ALICE report serves as warning that help is needed
One random, run of the mill breakdown — of a vehicle, a hot water heater or a furnace — could spell doom for too many Pennsylvanians, including thousands of households in the Valley, wobbling on the financial benefit cliff.
The United Way of Pennsylvania recently released the ALICE report — Asset-Limited, Income-Constrained, Employed — an initiative of the state’s United Ways to raise awareness of the challenges faced by working families. Just as important, the report is a call to action for organizations and individuals to mobilize and support strategies and policies.
According to the statewide report, 1.2 million Pennsylvania households earn more than the federal poverty level but not enough to pay for housing, food, transportation and child care on a consistent basis. Including households living below the federal poverty level, the number jumps to 1.8 million, or 37 percent, of Pennsylvania households.

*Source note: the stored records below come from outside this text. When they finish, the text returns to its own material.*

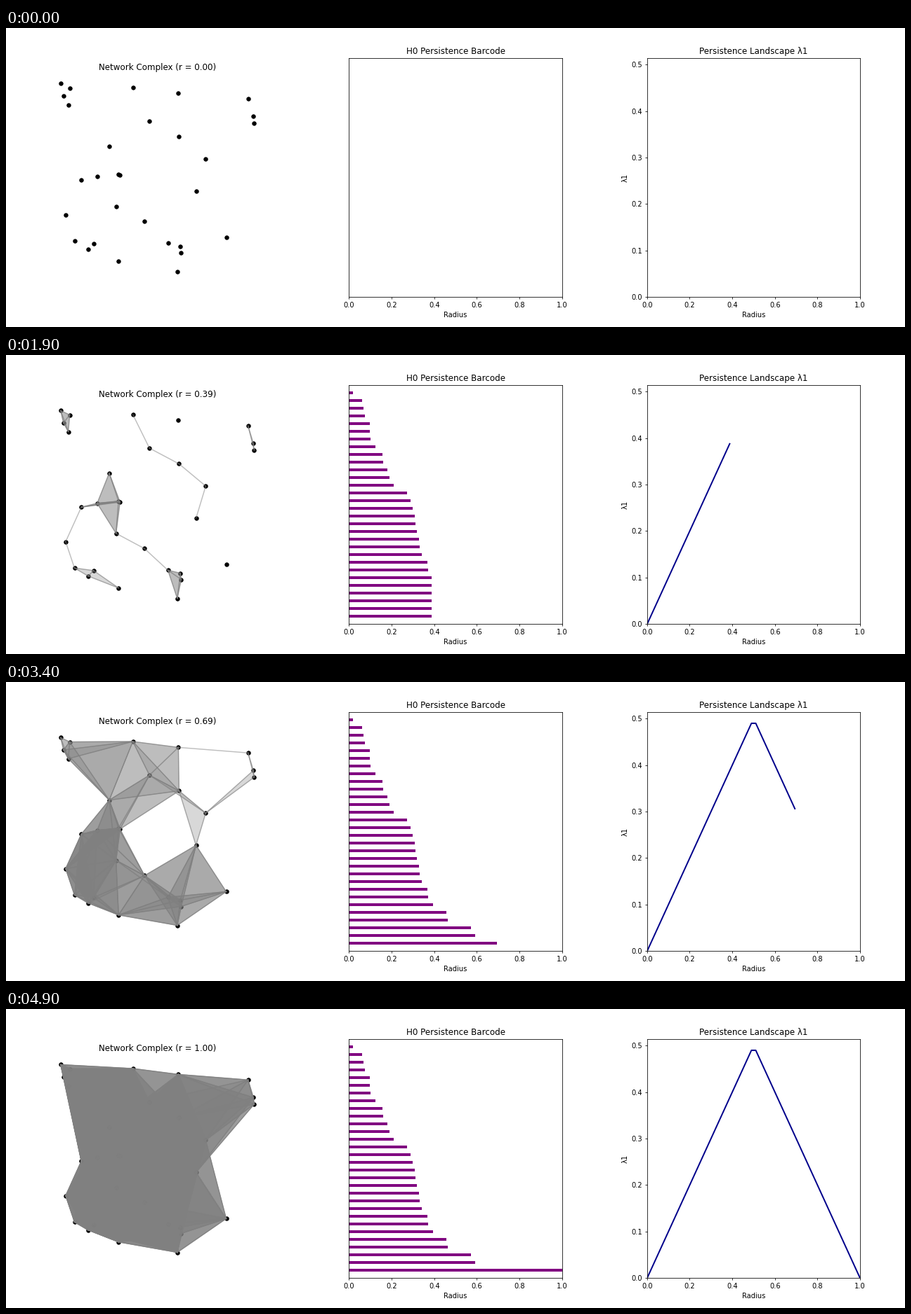
These frames come from a looping animation (1280x427 px, 5 s). A matplotlib script:

```python
from itertools import combinations

import matplotlib.pyplot as plt
import numpy as np
from matplotlib.animation import FuncAnimation
from matplotlib.collections import LineCollection, PolyCollection

WIDTH, HEIGHT = 1280, 427
DPI = WIDTH / 18
FRAMES, INTERVAL = 50, 100
COUNT = 30

np.random.seed(42)
points = 2 * np.random.rand(COUNT, 2) - 1
dist = np.linalg.norm(points[:, None] - points[None], axis=2)
radii = np.linspace(0, 1, FRAMES)

edges = sorted(combinations(range(COUNT), 2), key=lambda e: dist[e])
edge_size = np.array([dist[e] for e in edges])
edge_lines = points[np.array(edges)]

# A triangle appears once its longest side fits the radius.
triangles = np.array(list(combinations(range(COUNT), 3)))
a, b, c = triangles.T
tri_size = np.maximum.reduce([dist[a, b], dist[b, c], dist[a, c]])
tri_shapes = points[triangles]


def merge_radii():
    """Radii at which connected components merge; the last one survives."""
    group = list(range(COUNT))
    deaths = []
    for i, j in edges:
        if group[i] != group[j]:
            old, new = group[j], group[i]
            group = [new if g == old else g for g in group]
            deaths.append(dist[i, j])
    return np.array(deaths + [1.0])


deaths = merge_radii()
bar_y = np.arange(COUNT)[::-1]
landscape = np.minimum(radii, 1 - radii)

# The small margin keeps the pixel size from rounding down.
fig, (net_ax, bar_ax, land_ax) = plt.subplots(
    1, 3, figsize=((WIDTH + 0.01) / DPI, (HEIGHT + 0.01) / DPI), dpi=DPI)
fig.subplots_adjust(left=0.05, right=0.95, bottom=0.1, top=0.9, wspace=0.4)

net_ax.scatter(*points.T, s=30, color="black", zorder=1)
net_ax.set_aspect("equal")
net_ax.axis("off")
title = net_ax.set_title("")
fills = PolyCollection([], facecolor="gray", edgecolor="gray", alpha=0.3,
                       linewidth=1, zorder=1.5)
links = LineCollection([], color="gray", alpha=0.5, linewidth=1.5,
                       capstyle="projecting", zorder=2)
for artist in (fills, links):
    net_ax.add_collection(artist, autolim=False)

bar_ax.set(title="H0 Persistence Barcode", xlabel="Radius",
           xlim=(0, 1), ylim=(-1, COUNT), yticks=[])
bars = LineCollection([], color="purple", linewidth=4, zorder=2)
bar_ax.add_collection(bars, autolim=False)

land_ax.set(title="Persistence Landscape λ1", xlabel="Radius", ylabel="λ1",
            xlim=(0, 1), ylim=(0, 1.05 * landscape.max()))
curve, = land_ax.plot([], [], color="darkblue", linewidth=2)


def update(frame):
    r = radii[frame]
    title.set_text(f"Network Complex (r = {r:.2f})")
    fills.set_verts(tri_shapes[tri_size <= r])
    links.set_segments(edge_lines[edge_size <= r])
    ends = np.minimum(deaths, r)
    bars.set_segments([[(0, y), (x, y)] for x, y in zip(ends, bar_y) if x > 0])
    curve.set_data(radii[:frame + 1], landscape[:frame + 1])
    return title, fills, links, bars, curve


anim = FuncAnimation(fig, update, frames=FRAMES, interval=INTERVAL,
                     repeat=True, repeat_delay=0)
plt.show()
```
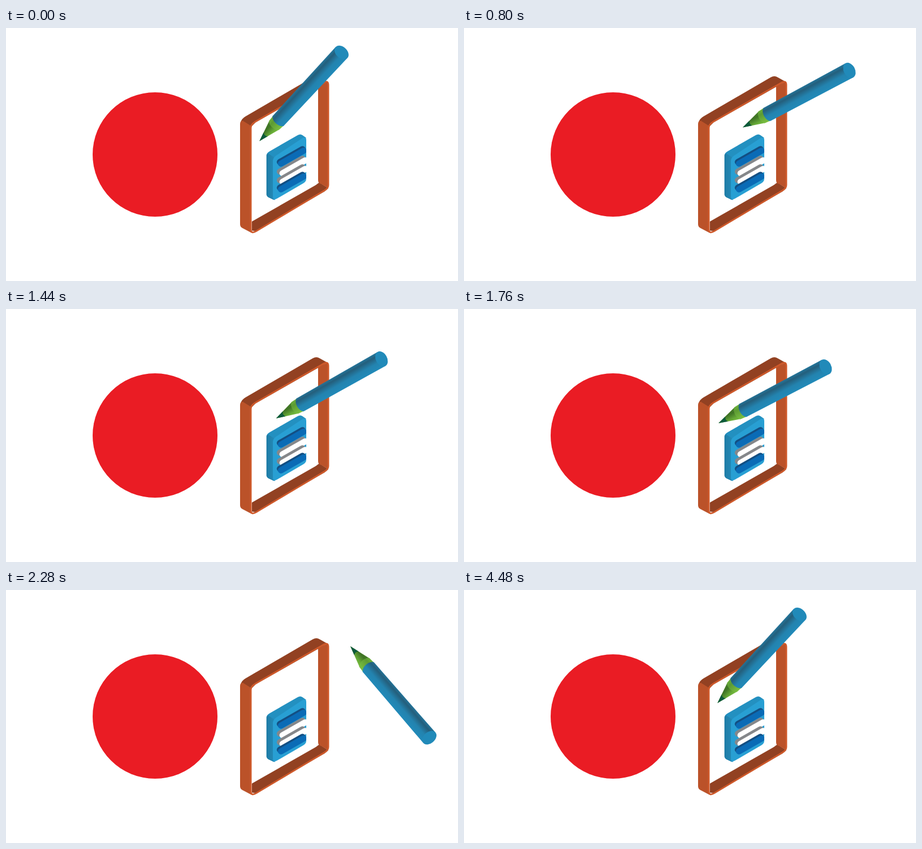
Recreate the animation shown at these times as an HTML page. Size 840 by 472 pixels, loop 5 s.

```html
<!DOCTYPE html>
<html lang="en">
<head>
<meta charset="utf-8">
<title>Pen and clipboard</title>
<style>
  html, body { margin: 0; width: 100%; height: 100%; overflow: hidden; background: #fff; }
  svg { display: block; width: 840px; height: 472px; }
  .bar { fill: none; stroke-width: 11.5; stroke-linecap: round; }
</style>
</head>
<body>
<svg viewBox="0 0 840 472" xmlns="http://www.w3.org/2000/svg">
  <defs>
    <linearGradient id="barrel" x1="0" y1="0" x2="0" y2="1">
      <stop offset="0" stop-color="#23769c"/>
      <stop offset=".22" stop-color="#245f7c"/>
      <stop offset=".6" stop-color="#2383af"/>
      <stop offset="1" stop-color="#218ab9"/>
    </linearGradient>
    <linearGradient id="cone" x1="0" y1="0" x2="0" y2="1">
      <stop offset="0" stop-color="#477f28"/>
      <stop offset=".3" stop-color="#3f7325"/>
      <stop offset=".75" stop-color="#69ad38"/>
      <stop offset="1" stop-color="#78bd40"/>
    </linearGradient>
    <linearGradient id="ring" x1="0" y1="0" x2="0" y2="1">
      <stop offset="0" stop-color="#6cb23a"/>
      <stop offset=".3" stop-color="#5c9a33"/>
      <stop offset="1" stop-color="#7cc242"/>
    </linearGradient>
    <linearGradient id="edge">
      <stop offset="0" stop-color="#1f7ca6"/>
      <stop offset="1" stop-color="#2389b6"/>
    </linearGradient>
    <clipPath id="sheet"><path d="M484 198H558V322H484Z"/></clipPath>
  </defs>

  <circle cx="277" cy="236" r="116" fill="#ea1c24"/>

  <!-- clipboard -->
  <path fill="#924122" d="M436 176Q438 169 445 165L570 92Q577 88 583 92L599 101L592 103L464 176L456 184Z"/>
  <path fill="#bb5229" d="M435 179Q435 173 440 173L456 183V382L439 373Q435 371 435 366Z"/>
  <path fill="#924122" d="M457 361L574 294Q580 290 582 288L599 299L592 305L464 379L457 378Z"/>
  <path fill="#bb5229" d="M580 108L599 100V299L586 291Q580 290 580 284Z"/>
  <path fill="none" stroke="#cf592a" stroke-width="3" d="M455 186Q455 180 463 175L590 102Q599 97 599 106V293Q599 299 592 303L465 379Q455 385 455 375Z"/>

  <!-- document -->
  <path fill="#2390c0" d="M484 239Q484 233 490 230L542 200Q547 197 551 200L558 205L500 242V321L488 316Q484 314 484 309Z"/>
  <path fill="url(#edge)" d="M484 239Q484 235 487 234L498 241V321L488 316Q484 314 484 309Z"/>
  <path fill="#289fd3" d="M496 249Q496 242 502 238L550 206Q558 202 558 209V281Q558 287 552 290L504 318Q496 323 496 314Z"/>
  <g id="bars" clip-path="url(#sheet)"></g>

  <g id="pen">
    <path fill="url(#cone)" d="M0 0L41 -12.5Q46 0 41 12.5Z"/>
    <path fill="#0c5a3b" d="M0 0L17 -5.2Q13 0 17 5.2Z"/>
    <path fill="url(#ring)" d="M40 -12.5C33 -8 33 8 40 12.5L53 13.5V-13.5Z"/>
    <path fill="url(#barrel)" d="M51 -13.8C43 -9 43 9 51 13.8L225 15V-15Z"/>
    <ellipse cx="225" rx="10.5" ry="15" fill="#218ab9"/>
  </g>
</svg>
<script>
  const STEP = 40, LOOP = 5000;

  const bars = [
    ['#134f83', '#0a6bb6', 252],
    ['#85878a', '#ffffff', 270],
    ['#85878a', '#ffffff', 286],
    ['#134f83', '#0a6bb6', 300]
  ];
  const line = (color, x, y) =>
    `<path class="bar" stroke="${color}" d="M${x} ${y}l42 -24"/>`;
  document.getElementById('bars').innerHTML = bars.map(([shade, face, y]) =>
    line(shade, 509, y - 2) + line(face, face === '#ffffff' ? 514 : 511, y + 1)).join('');

  // step, tip x, tip y, angle, pivot distance for the move that follows
  const keys = [
    [0, 471, 211, -47.3, 0],
    [8, 476, 186, -3, 0],
    [16, 508, 204, -47.5, 0],
    [24, 528, 167, -9, 0],
    [32, 521, 206, -51, 0],
    [40, 483, 202, -8, 0],
    [48, 463, 224, -47.6, 45],
    [57, 640, 105, 49.3, 0],
    [103, 640, 105, 49.3, 45],
    [112, 471, 211, -47.3, 0],
    [125, 471, 211, -47.3, 0]
  ];
  const pen = document.getElementById('pen');
  const ease = u => u < .5 ? 2 * u * u : 1 - 2 * (1 - u) ** 2;
  const mix = (a, b, u) => a + (b - a) * u;
  const offset = (deg, r) => [r * Math.cos(deg * Math.PI / 180), r * Math.sin(deg * Math.PI / 180)];

  function pose(step) {
    const i = keys.findIndex(k => k[0] > step) - 1;
    const [s0, x0, y0, a0, r] = keys[i];
    const [s1, x1, y1, a1] = keys[i + 1];
    const u = ease((step - s0) / (s1 - s0));
    const a = mix(a0, a1, u);
    const [p, q, o] = [a0, a1, a].map(d => offset(d, r));
    return [
      mix(x0 + p[0], x1 + q[0], u) - o[0],
      mix(y0 + p[1], y1 + q[1], u) - o[1],
      a
    ];
  }

  function draw() {
    const step = Math.floor(performance.now() % LOOP / STEP);
    const [x, y, a] = pose(step);
    pen.setAttribute('transform', `translate(${x} ${y}) rotate(${a})`);
    requestAnimationFrame(draw);
  }
  draw();
</script>
</body>
</html>
```
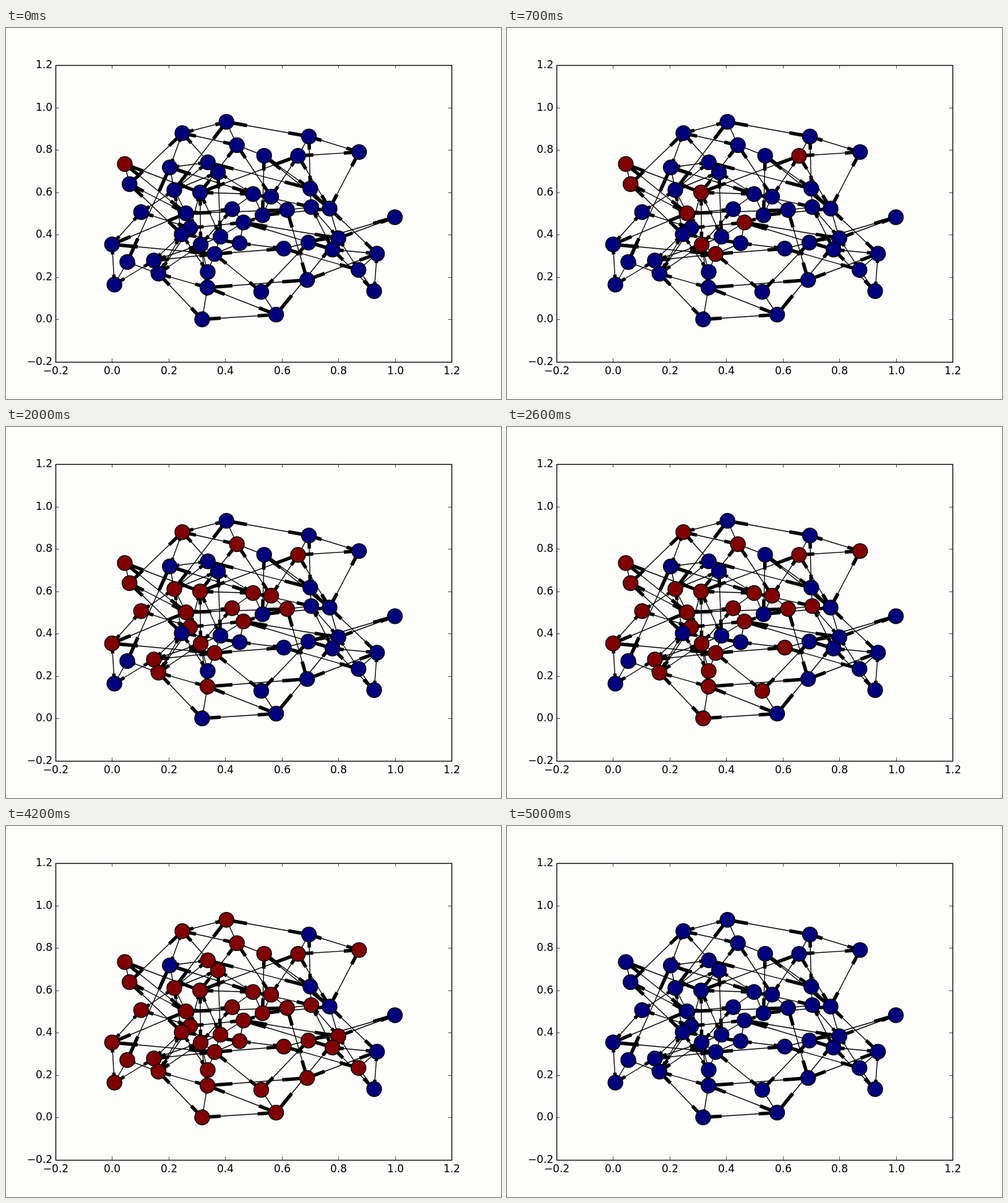
Write an HTML page with a canvas that moves like this. It is 800 px wide and 600 px high and loops after 5100 ms.

```html
<!DOCTYPE html>
<html lang="en">
<head>
<meta charset="utf-8">
<title>Spreading on a network</title>
<style>
  html, body { margin: 0; width: 100%; height: 100%; overflow: hidden; background: #fdfdfc; }
  canvas { display: block; }
</style>
</head>
<body>
<canvas id="plot" width="800" height="600"></canvas>
<script>
const ctx = document.getElementById('plot').getContext('2d');
const STEP = 100, LOOP = 5100;
const HEALTHY = '#00007d', INFECTED = '#800000';

const nodes = {
  A: [192, 220], B: [199.7, 252.5], C: [218.3, 297.8], D: [171.4, 350], E: [196, 378.5],
  F: [175.2, 415], G: [239, 376], H: [246.5, 397.3], I: [284, 333.5], J: [297.7, 323.5],
  K: [291, 299.7], L: [272, 262], M: [264.7, 225.5], N: [285, 170], O: [356.3, 151.7],
  P: [373.2, 189.5], Q: [326.2, 217.2], R: [342.6, 233.5], S: [313.7, 266], T: [365.5, 293],
  U: [399.3, 268.5], V: [428.5, 272.8], W: [417.2, 206.6], X: [472, 206.8], Y: [489.6, 175.5],
  Z: [570.6, 200.6], a: [491.8, 259.8], b: [493.4, 289.6], c: [523, 292], d: [454.2, 294.3],
  e: [414.6, 302.7], f: [383.8, 314.5], g: [346.6, 337.5], h: [377.6, 348], i: [314.6, 350.5],
  j: [337.2, 365.5], k: [326, 394.6], l: [325.6, 419.8], m: [317, 471.2], n: [412.5, 426.7],
  o: [436.6, 463.5], p: [486.7, 407.5], q: [449, 356.7], r: [488.7, 347], s: [527.7, 358.2],
  t: [537.2, 340], u: [569.7, 391.2], v: [595, 425.5], w: [599.6, 365], x: [628.5, 306]
};

// Neighbours of each node; every link is listed once.
const links = {
  A: 'BSK', B: 'NKI', C: 'JDL', D: 'FKj', E: 'HMF', F: 'G', G: 'Iij',
  H: 'mliIJ', I: 'Lkh', J: 'Sf', K: 'LTd', L: 'MQRO', M: 'NQU', N: 'OPR',
  O: 'PY', P: 'WSV', Q: 'a', R: 'gU', S: 'UiXg', T: 'Ufi', U: 'eb',
  V: 'Xde', W: 'eac', X: 'YZc', Y: 'Za', Z: 'c', a: 'bc', b: 'dts',
  c: 'wt', d: 'pf', e: 'fc', f: 'ths', g: 'fji', h: 'jq', i: 'jkl',
  j: 'kqn', k: 'l', l: 'mpo', m: 'o', n: 'or', o: 't', p: 'w',
  q: 'ru', r: 'xt', s: 'vw', t: 'xu', u: 'vw', v: 'w'
};

const infectionOrder = [...'ABSKijfXLJDVdPlCGHUTNZbqkmnRQOIghertEFWsopuYMacwvx'];

function line(x1, y1, x2, y2, width) {
  ctx.lineWidth = width;
  ctx.beginPath();
  ctx.moveTo(x1, y1);
  ctx.lineTo(x2, y2);
  ctx.stroke();
}

function drawLink([x1, y1], [x2, y2]) {
  const dx = (x2 - x1) / 4, dy = (y2 - y1) / 4;
  line(x1, y1, x2, y2, 1.39);
  line(x1, y1, x1 + dx, y1 + dy, 5.56);
  line(x2, y2, x2 - dx, y2 - dy, 5.56);
}

function drawNode([x, y], color) {
  ctx.beginPath();
  ctx.arc(x, y, 12, 0, 2 * Math.PI);
  ctx.fillStyle = color;
  ctx.fill();
  ctx.lineWidth = 1.39;
  ctx.stroke();
}

function drawAxes() {
  ctx.lineWidth = 1.39;
  ctx.strokeRect(80.5, 60.5, 640, 480);
  ctx.font = '17px "DejaVu Sans", sans-serif';
  ctx.fillStyle = '#000';
  for (let i = 0; i < 8; i++) {
    const label = ((i - 1) / 5).toFixed(1).replace('-', '\u2212');
    const x = Math.round(80 + i * 640 / 7) + 0.5;
    const y = Math.round(540 - i * 480 / 7) + 0.5;
    line(x, 540, x, 534.5, 0.7);
    line(x, 60, x, 65.5, 0.7);
    line(80, y, 85.5, y, 0.7);
    line(720, y, 714.5, y, 0.7);
    ctx.textAlign = 'center';
    ctx.fillText(label, x, 560);
    ctx.textAlign = 'right';
    ctx.fillText(label, 75, y + 4.5);
  }
}

function draw(now) {
  const infected = Math.floor(now % LOOP / STEP) + 1;
  // With every node infected, the colour scale falls back to its low end.
  const saturated = infected >= infectionOrder.length;

  ctx.fillStyle = '#fdfdfc';
  ctx.fillRect(0, 0, 800, 600);
  ctx.strokeStyle = '#000';
  drawAxes();
  for (const from in links)
    for (const to of links[from]) drawLink(nodes[from], nodes[to]);
  infectionOrder.forEach((name, i) =>
    drawNode(nodes[name], i < infected && !saturated ? INFECTED : HEALTHY));
  requestAnimationFrame(draw);
}
requestAnimationFrame(draw);
</script>
</body>
</html>
```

Locally the numbers are similar: At least 37 percent of the households in each county are at or below the ALICE threshold. These are hard-working families, our neighbors, who are on the brink. The ALICE report serves as a reminder that many of our neighbors face daily challenges even when the car is running fine or the refrigerator is cold. Add in one slight mishap and real trouble can begin.
“ALICE represents a large portion of hard-working Pennsylvanians who are essential to the local and state economy,” said GSVUW CEO Joanne Troutman. “ALICE individuals are relied upon to be the backbones of corporations, offering their support on a daily basis. Understanding the struggles and needs of ALICE is crucial in achieving permanent financial stability.”
The United Way’s Local Vision Project, which seeks grants and promotes workforce development is a way the group can promote self-sufficiency and financial stability, one of the United Way’s Priorities for Impact.
“The biggest problem is these families do not qualify for services,” said Troutman. “The Local Vision Project is privately funded. It’s something that helps serve basic needs of families in crisis situations, such as the closure of Wood-Mode, or someone who has a heart attack or on maternity leave but has no shortterm disability or savings. How many of us can go without a paycheck or two?”
In the Valley, that number is smaller than most of us should be comfortable with. ALICE serves as a reminder that our neighbors are in need.
■ NOTE: Opinions expressed in The Daily Item’s editorials are the consensus of the publisher and top newsroom executives. Today’s was written by Managing Editor Bill Bowman.